─── Supplied records

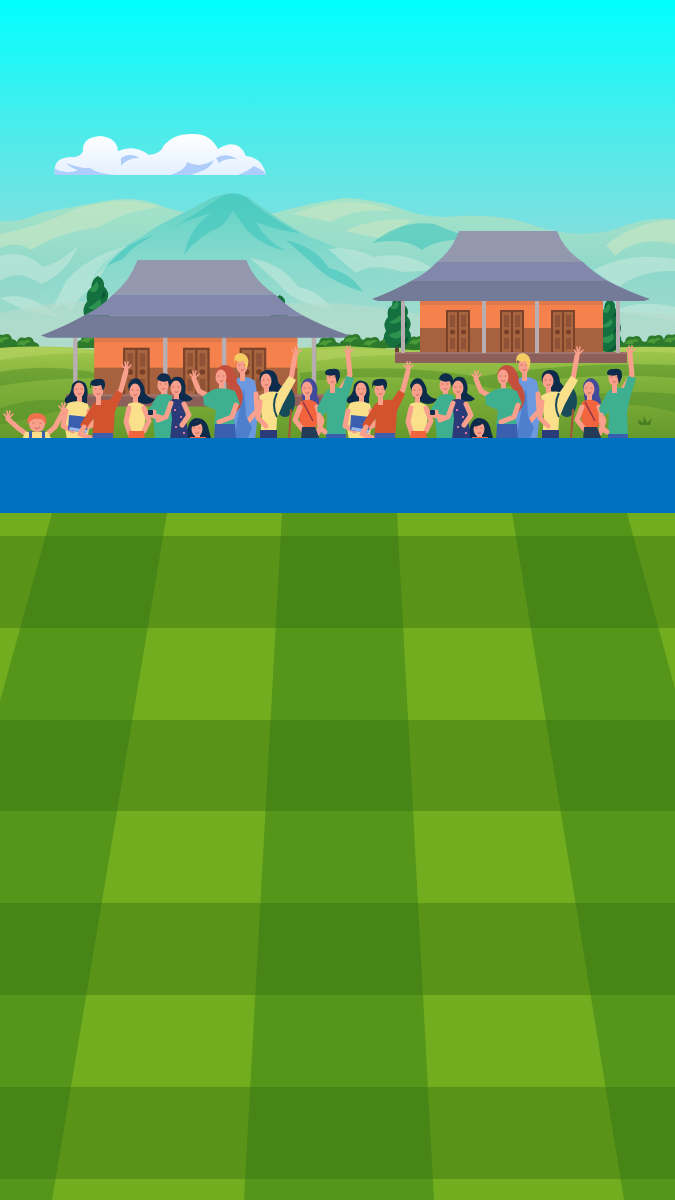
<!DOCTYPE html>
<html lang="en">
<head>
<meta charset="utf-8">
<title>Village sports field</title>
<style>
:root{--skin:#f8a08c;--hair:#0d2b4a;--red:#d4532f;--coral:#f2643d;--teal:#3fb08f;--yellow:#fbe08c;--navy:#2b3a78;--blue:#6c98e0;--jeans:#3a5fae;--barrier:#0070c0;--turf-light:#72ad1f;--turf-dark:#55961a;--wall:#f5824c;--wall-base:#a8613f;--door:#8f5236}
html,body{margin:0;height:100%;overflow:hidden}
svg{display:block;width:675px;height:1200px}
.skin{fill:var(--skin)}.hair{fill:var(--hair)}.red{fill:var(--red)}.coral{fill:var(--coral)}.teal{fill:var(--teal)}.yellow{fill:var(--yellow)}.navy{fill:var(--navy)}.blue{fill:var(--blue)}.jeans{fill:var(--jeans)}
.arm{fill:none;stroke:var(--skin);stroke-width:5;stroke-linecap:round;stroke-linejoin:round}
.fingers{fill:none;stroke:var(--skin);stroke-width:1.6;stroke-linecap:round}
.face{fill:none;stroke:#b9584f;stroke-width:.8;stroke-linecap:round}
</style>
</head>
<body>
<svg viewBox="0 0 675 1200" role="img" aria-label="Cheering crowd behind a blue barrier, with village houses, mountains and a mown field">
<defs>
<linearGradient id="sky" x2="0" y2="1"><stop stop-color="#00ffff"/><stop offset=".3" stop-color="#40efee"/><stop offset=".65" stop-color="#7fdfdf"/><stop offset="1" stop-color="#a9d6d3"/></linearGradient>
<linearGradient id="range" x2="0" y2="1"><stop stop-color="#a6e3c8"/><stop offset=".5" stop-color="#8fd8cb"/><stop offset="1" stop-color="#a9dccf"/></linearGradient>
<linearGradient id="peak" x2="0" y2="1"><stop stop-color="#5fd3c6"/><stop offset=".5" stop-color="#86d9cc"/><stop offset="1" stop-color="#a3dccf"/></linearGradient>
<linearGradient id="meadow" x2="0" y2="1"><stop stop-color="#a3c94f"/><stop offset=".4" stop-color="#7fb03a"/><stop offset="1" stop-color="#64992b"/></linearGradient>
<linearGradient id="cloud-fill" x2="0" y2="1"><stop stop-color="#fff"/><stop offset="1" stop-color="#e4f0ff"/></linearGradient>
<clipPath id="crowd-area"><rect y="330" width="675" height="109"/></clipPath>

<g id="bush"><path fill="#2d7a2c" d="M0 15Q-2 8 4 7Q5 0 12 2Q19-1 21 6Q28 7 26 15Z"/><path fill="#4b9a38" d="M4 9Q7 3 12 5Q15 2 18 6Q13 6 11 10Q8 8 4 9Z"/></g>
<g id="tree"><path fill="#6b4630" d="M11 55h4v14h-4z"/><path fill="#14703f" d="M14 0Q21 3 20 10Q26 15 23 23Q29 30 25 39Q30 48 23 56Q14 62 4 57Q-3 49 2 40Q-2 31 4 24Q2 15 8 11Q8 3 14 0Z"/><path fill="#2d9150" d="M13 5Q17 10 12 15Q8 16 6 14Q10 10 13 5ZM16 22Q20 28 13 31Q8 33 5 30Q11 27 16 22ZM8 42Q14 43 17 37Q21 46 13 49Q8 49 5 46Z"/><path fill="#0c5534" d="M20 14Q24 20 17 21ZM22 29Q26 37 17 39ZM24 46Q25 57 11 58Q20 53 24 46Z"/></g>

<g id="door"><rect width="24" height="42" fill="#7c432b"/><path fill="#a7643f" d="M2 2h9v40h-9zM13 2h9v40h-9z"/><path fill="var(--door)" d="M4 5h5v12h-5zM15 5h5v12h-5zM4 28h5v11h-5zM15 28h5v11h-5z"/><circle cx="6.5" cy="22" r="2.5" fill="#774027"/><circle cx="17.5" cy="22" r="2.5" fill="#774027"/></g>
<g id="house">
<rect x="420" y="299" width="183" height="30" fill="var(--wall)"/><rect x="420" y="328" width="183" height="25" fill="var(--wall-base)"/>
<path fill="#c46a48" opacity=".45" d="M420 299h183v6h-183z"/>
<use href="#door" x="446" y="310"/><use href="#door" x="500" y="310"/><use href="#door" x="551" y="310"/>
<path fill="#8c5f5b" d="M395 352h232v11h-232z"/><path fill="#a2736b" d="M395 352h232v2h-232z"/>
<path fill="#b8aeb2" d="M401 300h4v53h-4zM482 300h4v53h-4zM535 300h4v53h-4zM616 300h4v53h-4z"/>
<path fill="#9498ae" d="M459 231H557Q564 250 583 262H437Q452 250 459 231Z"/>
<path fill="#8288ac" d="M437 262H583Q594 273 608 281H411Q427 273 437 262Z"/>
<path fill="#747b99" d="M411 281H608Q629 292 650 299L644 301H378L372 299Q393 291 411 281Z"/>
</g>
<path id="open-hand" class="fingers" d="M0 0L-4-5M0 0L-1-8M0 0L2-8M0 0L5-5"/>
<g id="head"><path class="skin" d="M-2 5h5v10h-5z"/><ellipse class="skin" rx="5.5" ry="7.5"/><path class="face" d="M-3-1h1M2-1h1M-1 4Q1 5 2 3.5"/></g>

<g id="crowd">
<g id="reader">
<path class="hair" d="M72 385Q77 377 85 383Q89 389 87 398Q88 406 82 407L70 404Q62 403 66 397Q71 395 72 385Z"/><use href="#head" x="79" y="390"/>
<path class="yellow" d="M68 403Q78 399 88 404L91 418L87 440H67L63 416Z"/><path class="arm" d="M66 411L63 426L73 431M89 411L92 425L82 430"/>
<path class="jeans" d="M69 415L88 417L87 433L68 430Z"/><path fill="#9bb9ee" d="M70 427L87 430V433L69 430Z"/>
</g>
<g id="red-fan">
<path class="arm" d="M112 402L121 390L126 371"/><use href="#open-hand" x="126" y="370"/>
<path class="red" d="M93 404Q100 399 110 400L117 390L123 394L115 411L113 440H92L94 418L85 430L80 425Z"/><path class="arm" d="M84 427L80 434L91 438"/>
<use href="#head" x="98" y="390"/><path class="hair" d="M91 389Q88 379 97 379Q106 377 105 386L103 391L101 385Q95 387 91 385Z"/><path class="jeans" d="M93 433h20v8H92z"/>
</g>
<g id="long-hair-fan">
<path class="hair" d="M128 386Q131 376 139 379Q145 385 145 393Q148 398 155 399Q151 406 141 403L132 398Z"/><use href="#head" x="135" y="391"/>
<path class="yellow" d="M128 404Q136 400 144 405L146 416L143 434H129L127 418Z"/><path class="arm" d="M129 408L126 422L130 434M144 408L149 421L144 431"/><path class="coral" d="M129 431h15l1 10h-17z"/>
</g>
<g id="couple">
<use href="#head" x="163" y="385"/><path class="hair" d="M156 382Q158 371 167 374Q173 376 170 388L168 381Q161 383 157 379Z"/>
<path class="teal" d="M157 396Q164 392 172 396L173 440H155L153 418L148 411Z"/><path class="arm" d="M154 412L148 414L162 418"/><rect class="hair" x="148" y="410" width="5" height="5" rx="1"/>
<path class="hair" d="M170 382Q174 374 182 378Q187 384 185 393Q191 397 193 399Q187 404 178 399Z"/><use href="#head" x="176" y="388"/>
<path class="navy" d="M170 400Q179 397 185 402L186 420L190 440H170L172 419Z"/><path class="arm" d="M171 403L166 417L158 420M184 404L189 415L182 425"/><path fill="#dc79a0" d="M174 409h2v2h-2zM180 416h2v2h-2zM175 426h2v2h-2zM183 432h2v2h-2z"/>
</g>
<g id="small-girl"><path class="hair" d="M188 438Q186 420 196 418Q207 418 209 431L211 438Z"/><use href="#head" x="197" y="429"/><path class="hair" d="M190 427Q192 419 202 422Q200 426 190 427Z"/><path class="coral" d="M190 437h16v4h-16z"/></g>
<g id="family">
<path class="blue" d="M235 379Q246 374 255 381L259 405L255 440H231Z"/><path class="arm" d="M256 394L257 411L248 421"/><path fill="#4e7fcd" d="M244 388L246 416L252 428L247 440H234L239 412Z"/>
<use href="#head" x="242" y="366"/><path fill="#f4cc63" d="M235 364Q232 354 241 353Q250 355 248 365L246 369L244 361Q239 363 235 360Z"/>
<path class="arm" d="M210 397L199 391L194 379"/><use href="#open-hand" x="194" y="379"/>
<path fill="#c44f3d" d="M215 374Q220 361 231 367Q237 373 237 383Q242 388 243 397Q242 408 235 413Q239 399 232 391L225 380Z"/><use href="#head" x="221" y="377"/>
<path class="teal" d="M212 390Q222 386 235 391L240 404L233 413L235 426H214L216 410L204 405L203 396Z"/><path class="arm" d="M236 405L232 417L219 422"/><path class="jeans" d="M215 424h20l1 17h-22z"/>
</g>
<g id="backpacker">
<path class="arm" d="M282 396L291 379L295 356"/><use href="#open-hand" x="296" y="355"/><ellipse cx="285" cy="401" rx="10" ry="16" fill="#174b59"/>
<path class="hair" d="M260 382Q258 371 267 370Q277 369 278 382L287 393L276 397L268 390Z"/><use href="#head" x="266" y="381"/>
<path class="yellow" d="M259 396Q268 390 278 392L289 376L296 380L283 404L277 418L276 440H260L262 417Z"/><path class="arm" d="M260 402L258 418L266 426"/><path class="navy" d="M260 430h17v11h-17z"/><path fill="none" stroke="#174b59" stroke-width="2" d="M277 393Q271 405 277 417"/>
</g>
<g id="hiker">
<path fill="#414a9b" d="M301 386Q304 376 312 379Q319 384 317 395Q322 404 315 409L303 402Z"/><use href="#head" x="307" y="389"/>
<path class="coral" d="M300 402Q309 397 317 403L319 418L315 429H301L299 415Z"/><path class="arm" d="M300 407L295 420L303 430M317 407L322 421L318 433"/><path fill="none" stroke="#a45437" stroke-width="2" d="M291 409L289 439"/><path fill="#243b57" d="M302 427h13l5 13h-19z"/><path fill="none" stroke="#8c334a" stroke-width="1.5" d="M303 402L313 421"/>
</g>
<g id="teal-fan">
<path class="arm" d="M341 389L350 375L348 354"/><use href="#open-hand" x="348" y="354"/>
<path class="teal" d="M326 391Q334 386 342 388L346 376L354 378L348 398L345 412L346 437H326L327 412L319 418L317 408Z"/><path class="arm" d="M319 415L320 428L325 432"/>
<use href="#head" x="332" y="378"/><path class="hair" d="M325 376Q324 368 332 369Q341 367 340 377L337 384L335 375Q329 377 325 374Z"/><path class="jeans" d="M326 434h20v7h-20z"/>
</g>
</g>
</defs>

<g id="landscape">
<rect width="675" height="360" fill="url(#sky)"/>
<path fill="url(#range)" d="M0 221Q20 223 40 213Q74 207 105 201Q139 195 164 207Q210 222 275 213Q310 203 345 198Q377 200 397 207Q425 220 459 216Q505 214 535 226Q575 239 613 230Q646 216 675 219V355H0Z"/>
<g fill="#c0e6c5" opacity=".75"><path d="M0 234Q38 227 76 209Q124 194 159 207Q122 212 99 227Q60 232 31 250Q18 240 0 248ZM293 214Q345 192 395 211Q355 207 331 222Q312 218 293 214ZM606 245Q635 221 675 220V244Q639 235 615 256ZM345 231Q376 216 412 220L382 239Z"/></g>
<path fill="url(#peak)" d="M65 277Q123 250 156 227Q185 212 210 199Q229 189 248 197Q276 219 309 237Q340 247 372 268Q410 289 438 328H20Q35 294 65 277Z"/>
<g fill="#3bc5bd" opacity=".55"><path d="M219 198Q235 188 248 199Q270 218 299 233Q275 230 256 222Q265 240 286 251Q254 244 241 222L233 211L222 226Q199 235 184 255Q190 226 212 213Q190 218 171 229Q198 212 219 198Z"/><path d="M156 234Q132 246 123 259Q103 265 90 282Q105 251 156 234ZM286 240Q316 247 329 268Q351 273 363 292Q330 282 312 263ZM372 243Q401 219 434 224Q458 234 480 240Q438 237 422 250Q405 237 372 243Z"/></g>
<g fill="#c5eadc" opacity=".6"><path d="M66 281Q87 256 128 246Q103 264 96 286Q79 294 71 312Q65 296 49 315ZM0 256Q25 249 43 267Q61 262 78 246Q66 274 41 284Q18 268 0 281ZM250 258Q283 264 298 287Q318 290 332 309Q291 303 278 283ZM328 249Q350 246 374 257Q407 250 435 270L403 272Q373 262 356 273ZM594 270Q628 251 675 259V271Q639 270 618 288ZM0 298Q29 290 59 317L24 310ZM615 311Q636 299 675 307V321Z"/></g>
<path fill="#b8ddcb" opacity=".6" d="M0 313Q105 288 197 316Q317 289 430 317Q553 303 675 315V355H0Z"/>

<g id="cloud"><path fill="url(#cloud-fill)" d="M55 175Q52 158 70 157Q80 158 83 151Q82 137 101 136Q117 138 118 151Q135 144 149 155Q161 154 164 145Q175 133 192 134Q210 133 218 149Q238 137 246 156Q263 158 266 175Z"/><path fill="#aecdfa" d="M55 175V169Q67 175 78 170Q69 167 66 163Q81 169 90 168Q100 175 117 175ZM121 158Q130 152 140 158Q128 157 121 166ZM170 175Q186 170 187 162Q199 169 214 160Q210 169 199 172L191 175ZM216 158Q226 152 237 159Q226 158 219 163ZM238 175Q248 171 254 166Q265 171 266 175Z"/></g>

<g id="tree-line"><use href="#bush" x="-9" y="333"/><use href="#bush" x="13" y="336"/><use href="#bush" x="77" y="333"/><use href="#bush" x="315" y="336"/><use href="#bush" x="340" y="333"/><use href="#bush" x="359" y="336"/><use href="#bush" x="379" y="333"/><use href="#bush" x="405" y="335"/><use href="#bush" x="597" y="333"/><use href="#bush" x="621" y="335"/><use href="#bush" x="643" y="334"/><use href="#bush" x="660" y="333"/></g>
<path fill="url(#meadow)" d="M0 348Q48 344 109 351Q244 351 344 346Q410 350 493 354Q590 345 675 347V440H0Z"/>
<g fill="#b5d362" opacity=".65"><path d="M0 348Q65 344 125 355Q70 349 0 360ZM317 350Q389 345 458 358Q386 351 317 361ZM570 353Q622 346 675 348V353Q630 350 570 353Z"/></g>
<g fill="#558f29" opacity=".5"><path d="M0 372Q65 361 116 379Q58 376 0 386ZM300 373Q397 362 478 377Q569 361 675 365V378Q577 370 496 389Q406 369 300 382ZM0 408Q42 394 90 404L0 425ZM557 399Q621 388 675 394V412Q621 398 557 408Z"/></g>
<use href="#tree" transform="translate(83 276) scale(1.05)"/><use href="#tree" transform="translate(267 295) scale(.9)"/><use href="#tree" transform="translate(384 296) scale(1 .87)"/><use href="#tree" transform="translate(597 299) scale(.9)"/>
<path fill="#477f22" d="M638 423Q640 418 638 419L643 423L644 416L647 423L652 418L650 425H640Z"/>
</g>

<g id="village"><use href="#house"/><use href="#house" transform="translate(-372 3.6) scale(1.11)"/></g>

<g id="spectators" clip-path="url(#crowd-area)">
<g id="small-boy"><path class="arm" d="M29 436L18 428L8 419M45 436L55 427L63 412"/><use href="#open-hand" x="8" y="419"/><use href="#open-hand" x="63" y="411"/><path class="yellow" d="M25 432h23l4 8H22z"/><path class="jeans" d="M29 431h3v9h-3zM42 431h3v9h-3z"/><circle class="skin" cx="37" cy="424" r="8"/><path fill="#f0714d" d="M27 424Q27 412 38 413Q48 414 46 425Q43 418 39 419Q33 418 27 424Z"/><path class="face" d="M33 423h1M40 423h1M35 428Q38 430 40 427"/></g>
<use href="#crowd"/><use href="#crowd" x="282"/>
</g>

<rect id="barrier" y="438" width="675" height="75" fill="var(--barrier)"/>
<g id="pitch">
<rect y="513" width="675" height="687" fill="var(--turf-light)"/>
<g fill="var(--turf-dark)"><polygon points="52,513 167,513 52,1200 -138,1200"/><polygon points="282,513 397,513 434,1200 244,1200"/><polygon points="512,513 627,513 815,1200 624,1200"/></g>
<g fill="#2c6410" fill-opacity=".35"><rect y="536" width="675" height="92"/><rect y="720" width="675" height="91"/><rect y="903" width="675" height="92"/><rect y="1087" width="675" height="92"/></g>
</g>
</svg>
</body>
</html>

──────

### Exercise
For each line of the entries that contains the word "html", make a copy.

### Result below
<!DOCTYPE html>
<html lang="en">
html,body{margin:0;height:100%;overflow:hidden}
</html>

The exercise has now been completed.